In this article Dr. Jonathan Sullivan discusses the benefits of lifting against the scourge of back pain. In his personal experience he has had less back pain since he started lifting heavy in his 50s than when he didn’t train in his 30s and 40s.
Dr. Sullivan gives an hour lecture with some Q&A for the remainder of the video. I apologize for the audio quality, but there are subtitles. Aging is something that everyone does, some better than others. How well we age is determined by what we do in our youth, much like retirement. Unlike retirement though, if you are at the age of retirement and start training now, you will see the benefits in a very short period of time. This video begins with some basic definitions including what he has coined the Sick Aging Phenotype and then proceeds through a wealth of information and studies. Dr. Sullivan relates aging to a type of competition and I am inclined to agree. Aging takes everyone out. The question is will you anguish for years depending on others to move you; taking several pills to counter the side effect of those as you waste away…or will you be independent and capable of enjoying life?
Category : Article
Do you have training plans for next year, or are you planning to exercise? Training implies that you are working toward a goal. Exercising is often confused with training, but is less effective.The best time to start training is as soon as you know you have a goal or want to make a change. Holidays are over now it time to get to work.
The second part of Dr. Petrizzo’s injury presentation.
The first part has been included for convenience.
Here is a Ted Talk by Dr. Kirk Parsley regarding sleep. Having seen a different presentation in person, his story went like this: Dr. Parsley was a Navy SEAL, went to medical school and came back to the teams as a physician. He was given a federally funded facility for sports injuries and the number one complaint he received from Seals was the inability to sleep. His patients were taking four times the recommended dose of Ambien and only getting a few hours of sleep nightly. From that point he began to look at sleep in a new way. The talk doesn’t get into that but I think it’s a nice background
The video is about 17 minutes and gives some great reasons for getting more sleep. Sleep helps you get strong, lose fat and enjoy life. Sleep more, from 7.5 to 9 hours a night. Do this in total darkness, not even the light from your clock; to the point that you can wave your hand in front of your face and not be able to see it. When you get in bed it should be to do either of two things: sleep or sex. This would mean no television or reading in bed, train yourself to go to sleep when you get in bed.
This is an awesome presentation that helps define injuries so everyone is talking about the same thing.

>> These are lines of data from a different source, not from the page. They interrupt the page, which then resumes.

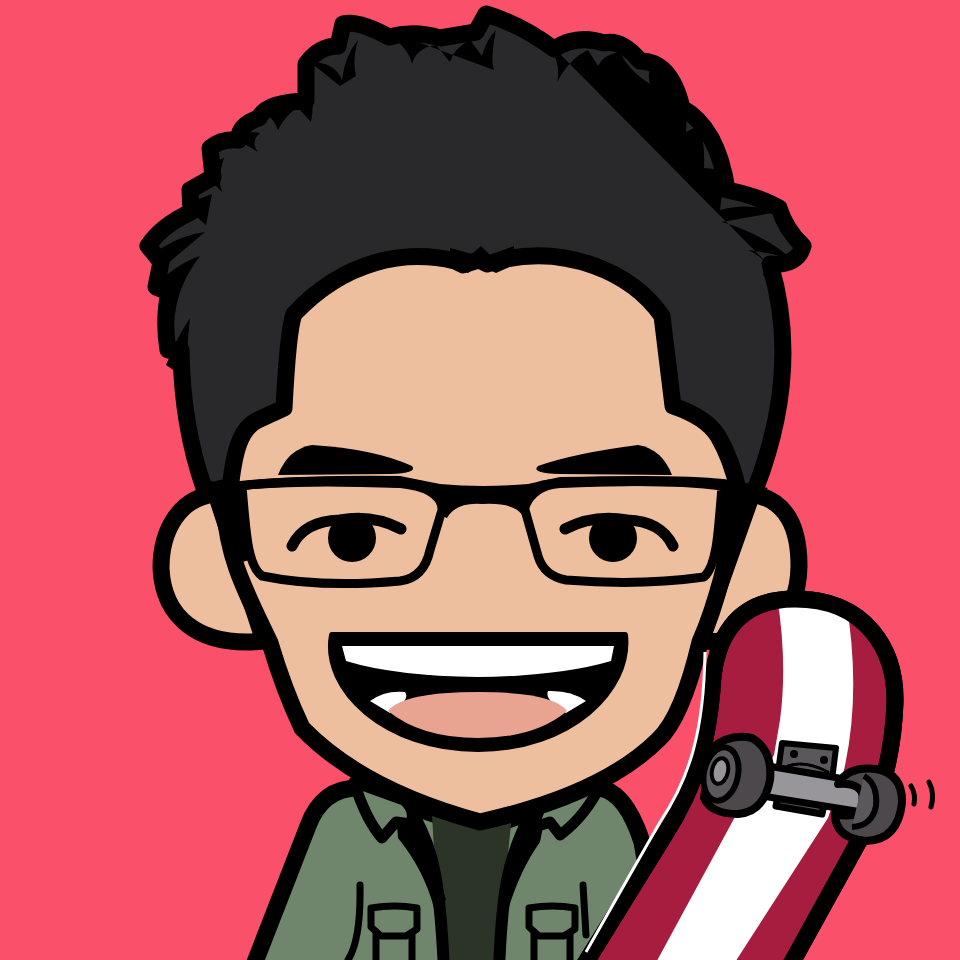
<!DOCTYPE html>
<html lang="en">
<head>
<meta charset="utf-8">
<title>Skater avatar</title>
<style>
:root{--backdrop:#fa506a;--ink:#000;--skin:#edbf9f;--hair:#29282b;--jacket:#6f866c;--shirt:#2c3428;--tongue:#e9a391;--deck:#a71d3f;--metal:#99969b;--metal-dark:#5b585c;--wheel:#4c484b;--white:#fff}
html,body{margin:0;height:100%;overflow:hidden;background:var(--backdrop)}
.avatar{display:block;width:960px;height:960px}
.outline{stroke:var(--ink);stroke-width:17;stroke-linejoin:round;stroke-linecap:round}
.line{fill:none;stroke:var(--ink);stroke-linejoin:round;stroke-linecap:round}
.backdrop{fill:var(--backdrop)}
.skin{fill:var(--skin)}
.hair{fill:var(--hair)}
.jacket{fill:var(--jacket)}
.shirt{fill:var(--shirt)}
.ink{fill:var(--ink)}
.white{fill:var(--white)}
.tongue{fill:var(--tongue)}
.deck{fill:var(--deck)}
.metal{fill:var(--metal)}
.metal-dark{fill:var(--metal-dark)}
.wheel{fill:var(--wheel)}
.thin{stroke:var(--ink);stroke-width:7;stroke-linejoin:round}
</style>
</head>
<body>
<svg class="avatar" viewBox="0 0 960 960" role="img" aria-label="Cartoon of a smiling young man with glasses holding a skateboard">
<defs>
<clipPath id="mouth-shape"><path d="M332 634H625C632 690 570 748 478 748S322 690 332 634Z"/></clipPath>
<clipPath id="deck-shape"><path d="M578 975L664 836C700 780 708 735 712 690C714 640 735 599 795 599C866 599 896 650 895 702C893 765 876 812 854 850L785 975Z"/></clipPath>
<g id="pocket">
<path class="jacket thin" d="M376 928V970H412V928Z"/>
<path class="jacket thin" d="M371 908Q395 904 417 908V929L406 936H381L371 927Z"/>
</g>
</defs>
<rect class="backdrop" width="960" height="960"/>

<g id="ears">
<path class="skin outline" d="M216 494C180 497 161 530 161 568C163 615 196 648 264 641Z"/>
<path class="skin outline" d="M752 494C788 500 799 530 799 566C798 618 770 645 700 641Z"/>
</g>

<g id="clothes">
<path class="jacket outline" d="M250 975L308 826Q322 788 358 788L480 830L598 788Q625 790 642 842L665 975Z"/>
<path class="shirt" d="M432 815L441 970H496L512 815Z"/>
<path class="line" stroke-width="12" d="M414 816C434 850 440 885 444 970M530 816C508 858 502 890 499 970"/>
<path class="ink" d="M396 812L420 810L446 900L434 908Q424 870 398 838ZM546 812L522 812L498 905L508 910Q520 870 540 842Z"/>
<path class="jacket outline" stroke-width="11" style="stroke-width:11" d="M354 782Q366 820 382 838L396 822L411 824Q416 810 404 800ZM602 782Q586 816 560 835L550 822L532 828L542 804Z"/>
<path class="line" stroke-width="7" d="M348 960Q361 940 360 885M583 885L586 935"/>
<use href="#pocket"/>
<use href="#pocket" x="158"/>
</g>

<g id="hair">
<path class="hair outline" d="M204 488Q182 425 181 350L168 350Q163 320 169 292L156 287L161 262L148 246Q161 226 191 212L190 190L213 177L210 148Q222 138 239 140Q238 125 259 118Q266 102 306 101L306 64Q319 46 338 46L343 24Q358 20 389 37Q414 30 440 38L476 32L486 14Q520 24 554 49Q577 34 604 43Q622 39 640 61Q671 61 682 108Q718 128 727 190Q758 196 779 208Q786 230 803 246Q798 266 770 264Q802 370 755 490L480 560Z"/>
<g id="hair-spikes" class="ink">
<path d="M166 365Q178 335 190 318Q186 350 188 380ZM155 285Q180 262 200 256Q178 285 175 315ZM148 258Q175 236 205 232L160 270ZM183 205L212 194L206 225ZM204 174Q214 160 224 158Q217 178 222 192ZM234 138Q250 130 260 133Q250 142 258 152ZM258 110Q272 114 278 130Q286 114 300 106L310 84Q315 100 311 122L300 110ZM310 62Q335 62 342 80Q345 55 358 40Q352 60 356 76L340 86ZM385 30Q410 50 412 64Q416 48 436 45L450 62Q454 48 470 40L482 56Q486 40 496 30Q490 60 494 70ZM548 42Q562 66 557 82Q570 58 588 50L598 66Q604 54 620 52Q628 70 650 84Q646 70 656 60Q690 80 686 132L700 125Q705 145 704 168L725 170L720 210Q748 202 778 212L722 222Q765 235 790 258Q770 253 748 250Q777 264 780 292Q770 282 763 275L768 264Z"/>
</g>
</g>

<g id="face">
<path class="skin outline" d="M230 490C234 452 240 428 258 420L284 408Q288 330 294 314C345 260 405 249 455 261L463 265L479 260L487 264L506 259C565 247 630 270 662 316L673 406Q706 417 718 436Q732 460 738 490C731 555 714 610 700 642Q682 718 658 740Q602 795 480 822Q362 790 302 728Q284 690 270 643C245 590 228 560 224 505Z"/>
<path class="ink" d="M450 248L472 254L481 246L490 255L514 246V265L496 273L480 265L468 273L450 265Z"/>
<g id="brows" class="ink">
<path d="M278 475Q288 449 312 445Q375 449 412 466Q418 473 390 474Z"/>
<path d="M672 475Q662 449 638 445Q575 453 538 466Q530 473 560 474Z"/>
</g>
<g id="eyes">
<path class="line" stroke-width="11" d="M292 546Q304 521 340 520Q372 514 401 529M673 546Q661 521 627 520Q594 514 565 529"/>
<circle class="ink" cx="352" cy="538" r="24"/>
<circle class="ink" cx="613" cy="538" r="24"/>
</g>
<g id="glasses">
<path class="line" stroke-width="9" d="M242 486C246 535 248 566 262 576Q320 588 400 581Q424 578 430 550L442 510Q445 484 400 483Q290 479 242 486ZM722 486C718 540 716 566 704 577Q640 586 566 580Q544 576 538 556L525 510Q520 484 560 483Q670 479 722 486Z"/>
<path class="ink" d="M203 489Q215 476 240 481Q300 475 400 476L440 484Q482 488 528 484L560 477Q680 474 724 479L768 488L744 510L724 560L716 562L721 488Q640 484 560 488Q534 490 528 512L523 516Q514 502 482 504Q456 502 447 518L438 514Q440 492 400 488Q300 484 244 490L250 560L242 562Q235 525 214 505Z"/>
</g>
<g id="mouth">
<path class="ink outline" style="stroke-width:6" d="M332 635H625C631 690 570 749 478 749S322 690 332 635Z"/>
<g clip-path="url(#mouth-shape)">
<path class="white" d="M342 646H614L611 661Q560 676 478 677Q395 676 346 661Z"/>
<path class="white" d="M370 701Q385 690 405 692Q411 700 390 713ZM586 701Q571 690 548 691Q544 700 566 713Z"/>
<path class="tongue" d="M388 711Q403 692 478 692T567 711Q535 738 478 738T388 711Z"/>
</g>
</g>
</g>

<g id="skateboard">
<path class="deck outline" d="M578 975L664 836C700 780 708 735 712 690C714 640 735 599 795 599C866 599 896 650 895 702C893 765 876 812 854 850L785 975Z"/>
<g clip-path="url(#deck-shape)">
<path class="white" d="M776 590Q788 660 780 720L774 755L736 815L652 970H730L828 818L844 770Q862 690 845 595Z"/>
</g>
<path class="line" stroke-width="17" d="M578 975L664 836C700 780 708 735 712 690C714 640 735 599 795 599C866 599 896 650 895 702C893 765 876 812 854 850L785 975"/>
<path fill="none" stroke="var(--white)" stroke-width="3" d="M705 652C704 730 690 778 660 822Q620 892 586 952"/>
<g id="truck">
<path class="metal-dark thin" style="stroke-width:6" d="M782 743L836 748L832 780L778 772Z"/>
<path class="metal-dark thin" d="M779 792L825 799L822 814L776 806Z"/>
<circle class="ink" cx="794" cy="754" r="4"/>
<circle class="ink" cx="824" cy="760" r="4"/>
<path class="line" stroke-width="3" d="M788 766Q805 760 828 772"/>
<path class="metal thin" d="M768 766L862 782V812L762 796Z"/>
<path class="wheel thin" style="stroke-width:8" d="M838 784Q848 766 876 769Q903 774 902 803Q898 840 866 841Q835 838 835 814Q862 820 864 802Q864 782 838 784Z"/>
<path class="metal-dark thin" style="stroke-width:6" d="M864 776Q878 784 876 806Q872 826 852 827"/>
<path class="wheel thin" style="stroke-width:8" d="M712 748Q730 733 752 738Q773 750 770 780Q764 812 738 814Q711 814 704 798Z"/>
<ellipse class="metal-dark thin" style="stroke-width:6" cx="721" cy="774" rx="17" ry="27" transform="rotate(12 721 774)"/>
<ellipse class="metal thin" style="stroke-width:4" cx="720" cy="771" rx="8" ry="13" transform="rotate(12 720 771)"/>
</g>
<path id="motion-lines" class="line" stroke-width="5" d="M911 786Q916 794 914 804M929 782Q935 794 931 807"/>
</g>
</svg>
</body>
</html>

The studies and statistics present a picture of how safe weight lifting really is, despite the conventional wisdom that weight lifting will destroy your joints and thus your life. Also he takes time to specifically identify information regarding the lack of negative effect on growth plate cartilage in young lifters. Basically, quality coaching reduces the risk of injury when trying and if you already have something going on a good coach can help you train with out hurting you. It’s very cool that stuff like this is included as part of the continuing education of a Starting Strength Coach. This is part 1.
The Mayo Clinic gives some very good reasons why you should train for strength. The programming recommendations are less than optimal for gaining the most strength quickly, but it is at the very least good to see the organization moving in the direction of strength for all ages.
Staci has made quite a fitness odyssey, beginning at age 25 weighing 170 lbs, a year later at 117 lbs, and the following year weighed 140 lbs, but deadlifting 315 lbs (2 1/4 times her body weight). The article is quite thorough not only telling the story but gives an example of her diet and discusses tracking her progress to ensure she was getting results she wanted. My favorite part is her ditching the scale and realizing weight (meaning mass) doesn’t mean all that much if your body composition is where you want it. The article also does a good job of showing the evolution of Staci in an aesthetic sense, there are comparative pictures throughout.